Rideau Street Chapel — Couvent Notre-Dame-du-Sacré-Coeur
As we approach our municipal election this is a good time to look to the past and our failings in dealing with heritage which Sandy Hill has much experienced. Maybe the past will help us chart a better future. A prime example is the loss of the Rideau Street Convent, or as it was officially known, the Couvent Notre-Dame-du-Sacré-Coeur. It was operated by the Sisters of Charity who opened a school for girls on the site in 1869, over the years adding to it until the convent occupied the block on Rideau Street between Waller and Cumberland. One gets an idea from this stylized Post Card image of the historic building and gardens that once graced Ottawa’s main street how special it was. In 1972 Glenview Realty, who had purchased the site from the Sisters, announced plans to demolish the building. Mary Roaf, president of Action Sandy Hill, helped lead an unsuccessful fight to save the structure including organizing a public demonstration on April 29, placing a makeshift plaque on the building commemorating the Convent’s national significance. While the building was not saved, an 11th-hour agreement resulted in the dismantling and restoration of the 1888 chapel designed by the architect-priest Canon Georges Bouillon.

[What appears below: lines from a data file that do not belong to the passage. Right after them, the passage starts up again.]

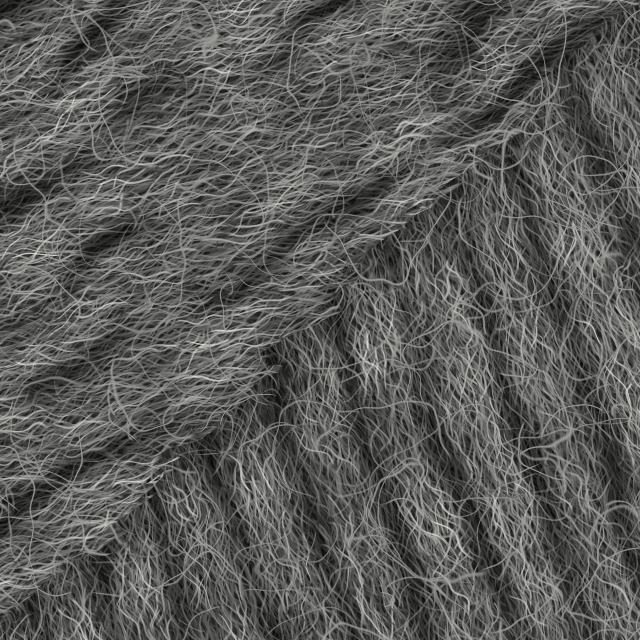
A Shadertoy shader for this texture:

```glsl
// Grey wool yarn: a diagonal band of plied strands lying over steep strands.
// Layers of wavy fibres are stacked from dark to light in stretched cells,
// shaded by rounded strand profiles, then covered with loose curling hairs.

float hash(vec2 p) {
    vec3 q = fract(p.xyx * 0.1031);
    q += dot(q, q.yzx + 33.33);
    return fract((q.x + q.y) * q.z);
}

float noise(vec2 p) {
    vec2 i = floor(p), f = fract(p);
    f = f * f * (3.0 - 2.0 * f);
    return mix(mix(hash(i), hash(i + vec2(1, 0)), f.x),
               mix(hash(i + vec2(0, 1)), hash(i + vec2(1, 1)), f.x), f.y);
}

vec2 noise2(vec2 p) {
    return vec2(noise(p), noise(p + 71.7)) - 0.5;
}

vec2 rotate(vec2 p, float a) {
    float c = cos(a), s = sin(a);
    return vec2(c * p.x + s * p.y, c * p.y - s * p.x);
}

// Coverage of a thin line at distance d
float hair(float d, float halfWidth) {
    float soft = 0.9 / iResolution.y;
    return 1.0 - smoothstep(halfWidth - soft, halfWidth + soft, d);
}

// Stacked fibres running along an angle, darkened by the strand shade
float fibres(vec2 p, float angle, float spread, float shade, float seed) {
    float tone = 0.1 * shade;
    for (int i = 0; i < 18; i++) {
        float depth = float(i) / 17.0;
        float id = float(i) * 13.0 + seed;
        float turn = angle + (hash(vec2(id, 3.0)) - 0.5) * spread;
        vec2 q = p + 0.028 * noise2(p * 11.0 + id) + 0.009 * noise2(p * 36.0 + id);
        q = rotate(q, turn) + 5.0;
        float row = floor(q.y / 0.013);
        float light = mix(shade, 1.0, 0.2 * depth * depth);
        for (float k = -1.0; k <= 1.0; k++) {
            float r = row + k;
            float along = q.x / 0.09 + hash(vec2(r, id));
            vec2 cell = vec2(floor(along), r + id * 7.0);
            float u = fract(along), a = hash(cell), b = hash(cell + 37.0);
            float phase = 6.28 * b + u * (5.0 + 7.0 * a);
            float bend = 0.003 * sin(phase) + (a - 0.5) * (u - 0.5) * 0.016;
            float slope = 0.003 * cos(phase) * (5.0 + 7.0 * a) / 0.09;
            float d = abs(q.y - (r + 0.2 + 0.6 * b) * 0.013 - bend);
            d /= sqrt(1.0 + slope * slope);
            float ends = smoothstep(0.0, 0.15, u) * smoothstep(1.0, 0.85, u);
            float glint = hash(cell + 91.0);
            float ink = mix(0.1, 0.58, pow(depth, 1.3)) * (0.45 + 0.9 * glint);
            tone = mix(tone, ink * light, 0.82 * ends * hair(d, 0.0012));
        }
    }
    return tone;
}

// Rounded strand: bright on its crown, dark in a patchy groove
float strandShade(float s, float depth, float patchy) {
    float groove = abs(fract(s) - 0.5) * 2.0;
    return 1.14 - depth * smoothstep(0.4, 1.0, groove) * patchy;
}

// Long stray curls; returns coverage
float looseHairs(vec2 p) {
    float cover = 0.0;
    for (int i = 0; i < 7; i++) {
        float id = float(i) * 19.0 + 4.0;
        vec2 q = p + 0.06 * noise2(p * 10.0 + id) + 0.018 * noise2(p * 29.0 + id);
        q = rotate(q, id) / 0.14;
        for (int n = 0; n < 9; n++) {
            vec2 cell = floor(q) + vec2(n % 3, n / 3) - 1.0;
            float a = hash(cell + id), b = hash(cell + id + 43.0);
            vec2 v = q - cell - vec2(a, b);
            float radius = 0.12 + 0.65 * hash(cell + id + 87.0);
            float facing = dot(normalize(v + 0.0001), rotate(vec2(1, 0), 6.28 * fract(a * 7.0 + b)));
            float arc = smoothstep(0.0, 0.25, facing - 0.7 + 0.9 * b);
            float d = abs(length(v) - radius) * 0.14;
            cover = max(cover, arc * (0.3 + 0.65 * a) * hair(d, 0.0013));
        }
    }
    return cover;
}

void mainImage(out vec4 fragColor, in vec2 fragCoord) {
    vec2 p = fragCoord / iResolution.y;
    vec2 wobble = noise2(p * 6.0);
    float mottle = 0.8 + 0.36 * noise(p * 13.0 + 9.0);

    // Diagonal edge between the two bands, frayed along the slanted fibres
    float fray = noise(rotate(p + 0.02 * noise2(p * 20.0), 0.45) * vec2(16, 130)) - 0.5;
    float edge = p.y - p.x - 0.015 + 0.05 * noise2(p * 10.0).x + 0.055 * fray;
    float over = smoothstep(-0.008, 0.008, edge);
    float tone = 0.0;

    // Steep strands, shadowed beneath the edge
    if (over < 1.0) {
        float s = (p.x - 0.3 * (1.0 - p.y)) / 0.122 - 0.08 + 0.35 * wobble.x;
        float shade = strandShade(s, 0.76, 0.45 + 0.6 * noise(p * 8.0 + 30.0));
        shade *= mottle * mix(0.6, 1.0, smoothstep(0.0, 0.12, -edge));
        tone = fibres(p, -1.27, 1.2, shade, 5.0);
    }
    // Slanted strands, looser and with broken grooves
    if (over > 0.0) {
        float s = (p.y - 0.65 * p.x) / 0.165 + 0.7 * wobble.y;
        float patchy = smoothstep(0.15, 0.75, noise(rotate(p, 0.6) * vec2(6, 13) + 50.0));
        float shade = strandShade(s, 0.76, patchy) * mottle;
        tone = mix(tone, fibres(p, 0.56, 1.4, shade, 301.0), over);
    }

    tone = mix(tone, 0.62, looseHairs(p));
    fragColor = vec4(tone * vec3(1.0, 1.0, 0.98), 1.0);
}
```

It is now a room in the National Gallery of Canada. I have often wondered, as the city has struggled for the past 46 years with the look and feel of Rideau Street, how different it would be today if the heritage buildings had been saved and the street tied to the Byward market. Looking to the future maybe our political leadership should look to the past mistakes and not repeat them. One should always look forward with hope!